Purchase fruits and vegetables that look and smell fresh and handle them gently to avoid bruising. Throw away any fruit or vegetable that is moldy or slimy.

Wash fruits & vegetables thoroughly under clean running tap water before use. This is vital to remove any dirt or extraneous matter that may on the outer skin. Besides, this would also reduce the bacterial contamination to the inner flesh. Do Not wash fruits or vegetables with detergent as they can absorb the detergent.

Store all cut fruit and vegetables in covered containers in the refrigerator. Once produce is cut bacteria can grow on surface.

Wash your hands well with soap and use clean utensil, and clean cutting board.

To minimize hazards of pesticides residues, o throw away the outer leaves of leafy vegetables such as lettuce or cabbage.

Peel and cook when appropriate although some nutrients and fiber maybe lost when produce is peeled.

Vegetables
Vegetables provide vitamins, such as vitamins A and C, and folate, and minerals, such as iron and magnesium. They are naturally low in fat and also provide fiber.

The deeper the color, the richer the nutrient content. Vitamins A and C help night vision, help heal cuts and keep skin healthy. All vegetables are sources of fiber. Fiber promotes regular digestion and may reduce the risk for certain cancers. All vegetables, except avocados and olives, are naturally low in fat.

LET'S KNOW THE VEGETABLES, BETTER

Spinach
It is a low-growing fleshy-leafed annual that forms a heavy rosette of broad, crinkly tender leaves. The glabrous (nonhairy) leaves, which are the edible vegetable portion, are ovate (oval, but broader toward the base) to orbicular (round) in shape with the lower leaves being wider and the higher leaves being narrower. The leaves may be savoyed (puckered) or smooth. Leaf stems are also edible, but less preferred because of toughness. The leaves are lobed at the base and sometimes lobed on their sides.

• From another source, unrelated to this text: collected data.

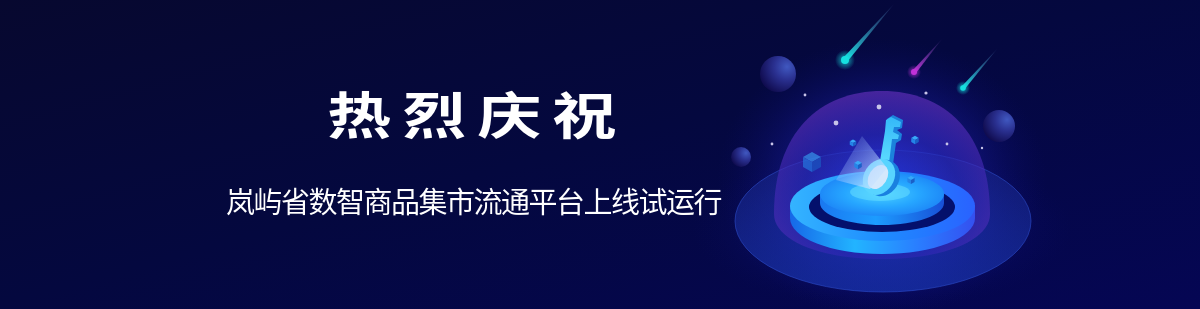
<!DOCTYPE html>
<html lang="zh-CN">
<head>
<meta charset="utf-8">
<title>热烈庆祝</title>
<style>
:root {
  --night: #07082f;
  --navy: #04083f;
  --deep: #050654;
  --text: #ffffff;
  --cyan: #16e0e0;
  --magenta: #c032d8;
}
* { margin: 0; box-sizing: border-box; }
html, body { width: 1200px; height: 309px; overflow: hidden; }
.banner {
  position: relative;
  width: 1200px;
  height: 309px;
  overflow: hidden;
  background: linear-gradient(165deg, var(--night) 0%, var(--navy) 48%, var(--deep) 100%);
  color: var(--text);
  font-family: "Noto Sans CJK SC", "Noto Sans CJK JP", sans-serif;
}
.message {
  position: relative;
  display: flex;
  flex-direction: column;
  align-items: center;
  gap: 33px;
  width: 947px;
  padding-top: 82px;
  white-space: nowrap;
}
.headline {
  font-size: 50px;
  line-height: 60px;
  font-weight: 900;
  letter-spacing: 8.6px;
  margin-right: -8px;
  transform: scaleX(1.28);
}
.subline {
  font-size: 29px;
  line-height: 50px;
  font-weight: 400;
  letter-spacing: -1.5px;
}
.scene { position: absolute; left: 0; top: 0; }
</style>
</head>
<body>
<main class="banner">
  <svg class="scene" width="1200" height="309" viewBox="0 0 1200 309" aria-hidden="true">
    <defs>
      <radialGradient id="halo">
        <stop offset="0" stop-color="#3038e0" stop-opacity=".75"/>
        <stop offset=".55" stop-color="#1c20b0" stop-opacity=".4"/>
        <stop offset="1" stop-color="#0a0c70" stop-opacity="0"/>
      </radialGradient>
      <linearGradient id="field" x1="0" y1="0" x2="0" y2="1">
        <stop offset="0" stop-color="#1c2a90" stop-opacity=".45"/>
        <stop offset="1" stop-color="#1c3cc0" stop-opacity=".6"/>
      </linearGradient>
      <radialGradient id="dome" cx=".5" cy=".62" r=".66">
        <stop offset="0" stop-color="#2038f0" stop-opacity=".75"/>
        <stop offset=".55" stop-color="#2a26b8" stop-opacity=".55"/>
        <stop offset="1" stop-color="#6a30b8" stop-opacity=".7"/>
      </radialGradient>
      <linearGradient id="ring-top" x1="0" y1="0" x2="1" y2="0">
        <stop offset="0" stop-color="#34b4ff"/>
        <stop offset=".5" stop-color="#1e8cff"/>
        <stop offset="1" stop-color="#2a62ff"/>
      </linearGradient>
      <linearGradient id="ring-side" x1="0" y1="0" x2="1" y2="0">
        <stop offset="0" stop-color="#1668e8"/>
        <stop offset=".35" stop-color="#22b4ff"/>
        <stop offset=".7" stop-color="#2a7cff"/>
        <stop offset="1" stop-color="#3450f0"/>
      </linearGradient>
      <linearGradient id="disc-side" x1="0" y1="0" x2="1" y2="0">
        <stop offset="0" stop-color="#1a78f0"/>
        <stop offset=".45" stop-color="#1c9cff"/>
        <stop offset="1" stop-color="#1850d8"/>
      </linearGradient>
      <radialGradient id="disc-top">
        <stop offset="0" stop-color="#48d0ff"/>
        <stop offset=".6" stop-color="#26a6ff"/>
        <stop offset="1" stop-color="#1e8af8"/>
      </radialGradient>
      <linearGradient id="beam" x1="1" y1="1" x2="0" y2="0">
        <stop offset="0" stop-color="#d8f0ff" stop-opacity=".85"/>
        <stop offset="1" stop-color="#80a8ff" stop-opacity="0"/>
      </linearGradient>
      <linearGradient id="key-face" x1="0" y1="0" x2="0" y2="1">
        <stop offset="0" stop-color="#34b8f8"/>
        <stop offset="1" stop-color="#5cdcff"/>
      </linearGradient>
      <radialGradient id="planet" cx=".75" cy=".3" r=".8">
        <stop offset="0" stop-color="#4058c0"/>
        <stop offset=".45" stop-color="#2a3090"/>
        <stop offset="1" stop-color="#100c50"/>
      </radialGradient>
      <linearGradient id="tail-cyan" gradientUnits="userSpaceOnUse" x1="0" y1="0" x2="49" y2="-56">
        <stop offset="0" stop-color="#16e0e0"/>
        <stop offset="1" stop-color="#6080c0" stop-opacity=".15"/>
      </linearGradient>
      <linearGradient id="tail-magenta" gradientUnits="userSpaceOnUse" x1="0" y1="0" x2="28" y2="-33">
        <stop offset="0" stop-color="#c032d8"/>
        <stop offset="1" stop-color="#7050b0" stop-opacity=".1"/>
      </linearGradient>
      <radialGradient id="glow-cyan">
        <stop offset="0" stop-color="#16e0e0" stop-opacity=".8"/>
        <stop offset="1" stop-color="#16e0e0" stop-opacity="0"/>
      </radialGradient>
      <radialGradient id="glow-magenta">
        <stop offset="0" stop-color="#c032d8" stop-opacity=".8"/>
        <stop offset="1" stop-color="#c032d8" stop-opacity="0"/>
      </radialGradient>
      <g id="meteor">
        <path d="M-2 -2 L49 -56 L2 2Z" fill="url(#tail-cyan)"/>
        <circle r="10" fill="url(#glow-cyan)"/>
        <circle r="4" fill="var(--cyan)"/>
      </g>
      <g id="cube">
        <polygon points="0,-10 9,-5 0,0 -9,-5" fill="#38a8f8"/>
        <polygon points="-9,-5 0,0 0,10 -9,5" fill="#2484e8"/>
        <polygon points="9,-5 0,0 0,10 9,5" fill="#1a60c8"/>
      </g>
    </defs>

    <g id="backdrop-glow">
      <ellipse cx="882" cy="178" rx="165" ry="140" fill="url(#halo)"/>
      <ellipse cx="882" cy="228" rx="190" ry="84" fill="url(#halo)" opacity=".5"/>
      <ellipse cx="883" cy="221" rx="148" ry="71" fill="url(#field)" stroke="#2c4cc8" stroke-opacity=".6"/>
    </g>

    <g id="planets" fill="url(#planet)">
      <circle cx="778" cy="74" r="18"/>
      <circle cx="741" cy="157" r="10"/>
      <circle cx="999" cy="126" r="16"/>
    </g>

    <path id="energy-dome" d="M774 214 C774 132 820 91 882 91 S990 132 990 214 C990 240 945 259 882 259 S774 240 774 214Z" fill="url(#dome)"/>

    <g id="platform">
      <path d="M790 205 V218 C790 238 831 254 882 254 S975 238 975 218 V205Z" fill="url(#ring-side)"/>
      <ellipse cx="882.5" cy="206" rx="92.5" ry="35" fill="url(#ring-top)"/>
      <ellipse cx="882" cy="207" rx="73" ry="25" fill="#04106c"/>
      <path d="M820 194 V203 C820 215 848 225 882 225 S944 215 944 203 V194Z" fill="url(#disc-side)"/>
      <ellipse cx="882" cy="194" rx="62" ry="22" fill="url(#disc-top)"/>
    </g>

    <g id="key">
      <ellipse cx="880" cy="192" rx="30" ry="9" fill="#6ce4ff" opacity=".5"/>
      <path d="M887 119 L893 115 L903 120 L902 128 L897 130 L902 134 L901 140 L896 143 L893 164 L881 162 L887 134Z" fill="#1b82dc"/>
      <path d="M886 120 L891 117 L901 122 L900 127 L894 127 L893 132 L899 135 L898 139 L892 139 L889 163 L880 161 L885 131Z" fill="url(#key-face)"/>
      <ellipse cx="883" cy="178" rx="16" ry="19" transform="rotate(32 883 178)" fill="#1a80e0"/>
      <ellipse cx="879" cy="177" rx="15" ry="19" transform="rotate(32 879 177)" fill="#58d4ff"/>
      <ellipse cx="878" cy="177" rx="9" ry="13" transform="rotate(32 878 177)" fill="#d4e8fc"/>
      <polygon points="862,136 887,168 870,189 836,180" fill="url(#beam)"/>
    </g>

    <g id="cubes">
      <use href="#cube" x="812" y="162" opacity=".6"/>
      <use href="#cube" transform="translate(853 143) scale(.36)"/>
      <use href="#cube" transform="translate(858 165) scale(.42)"/>
      <use href="#cube" transform="translate(915 140) scale(.42)"/>
      <use href="#cube" transform="translate(911 180) scale(.4)"/>
    </g>

    <g id="stars" fill="#c8c4e8">
      <circle cx="805" cy="95" r="1.4"/>
      <circle cx="836" cy="123" r="2.4"/>
      <circle cx="879" cy="107" r="2.4"/>
      <circle cx="926" cy="93" r="1.6"/>
      <circle cx="947" cy="144" r="1.4"/>
      <circle cx="772" cy="144" r="1.4"/>
      <circle cx="982" cy="148" r="1.2"/>
    </g>

    <g id="meteors">
      <use href="#meteor" x="845" y="60"/>
      <use href="#meteor" transform="translate(963 88) scale(.7)"/>
      <g transform="translate(914 72)">
        <path d="M-1 -2 L28 -33 L2 1Z" fill="url(#tail-magenta)"/>
        <circle r="7" fill="url(#glow-magenta)"/>
        <circle r="3" fill="var(--magenta)"/>
      </g>
    </g>
  </svg>

  <header class="message">
    <h1 class="headline">热烈庆祝</h1>
    <p class="subline">岚屿省数智商品集市流通平台上线试运行</p>
  </header>
</main>
</body>
</html>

Nutrient in Spinach per 100 Grams


Nutrient Water (g) Calories Protein, g Fat g CHO: total, g CHO: fiber, dietary g Ash, mg Calcium, mg Phosphorus, mg Iron, mg Sodium, mg Potassium, mg Vitamin A, IU Thiamine, mg Riboflavin, mg Niacin, mg Ascorbic Acid, mg 91.58 15.75 2.86 0.35 3.50 3.20 1.72 99.00 49.00 2.71 79.00 558.00 6715.00 0.078 0.189 0.724 28.10

Check for following while buying:


Spinach plants should be welldeveloped and stocky. They should have fresh, crisp, clean leaves of good green color. Straggly, long-stemmed, overgrown plants or plants with seedstalks are undesirable. Plants with coarse leaf stems may be tough. Wilted spinach, or decaying spinach (with soft, slimy rot) is undesirable. Small, yellowish-green heart leaves are not objectionable. Most fresh market spinach is savoy type, but leaf type (whether savoy or smooth) is not an indicator of quality.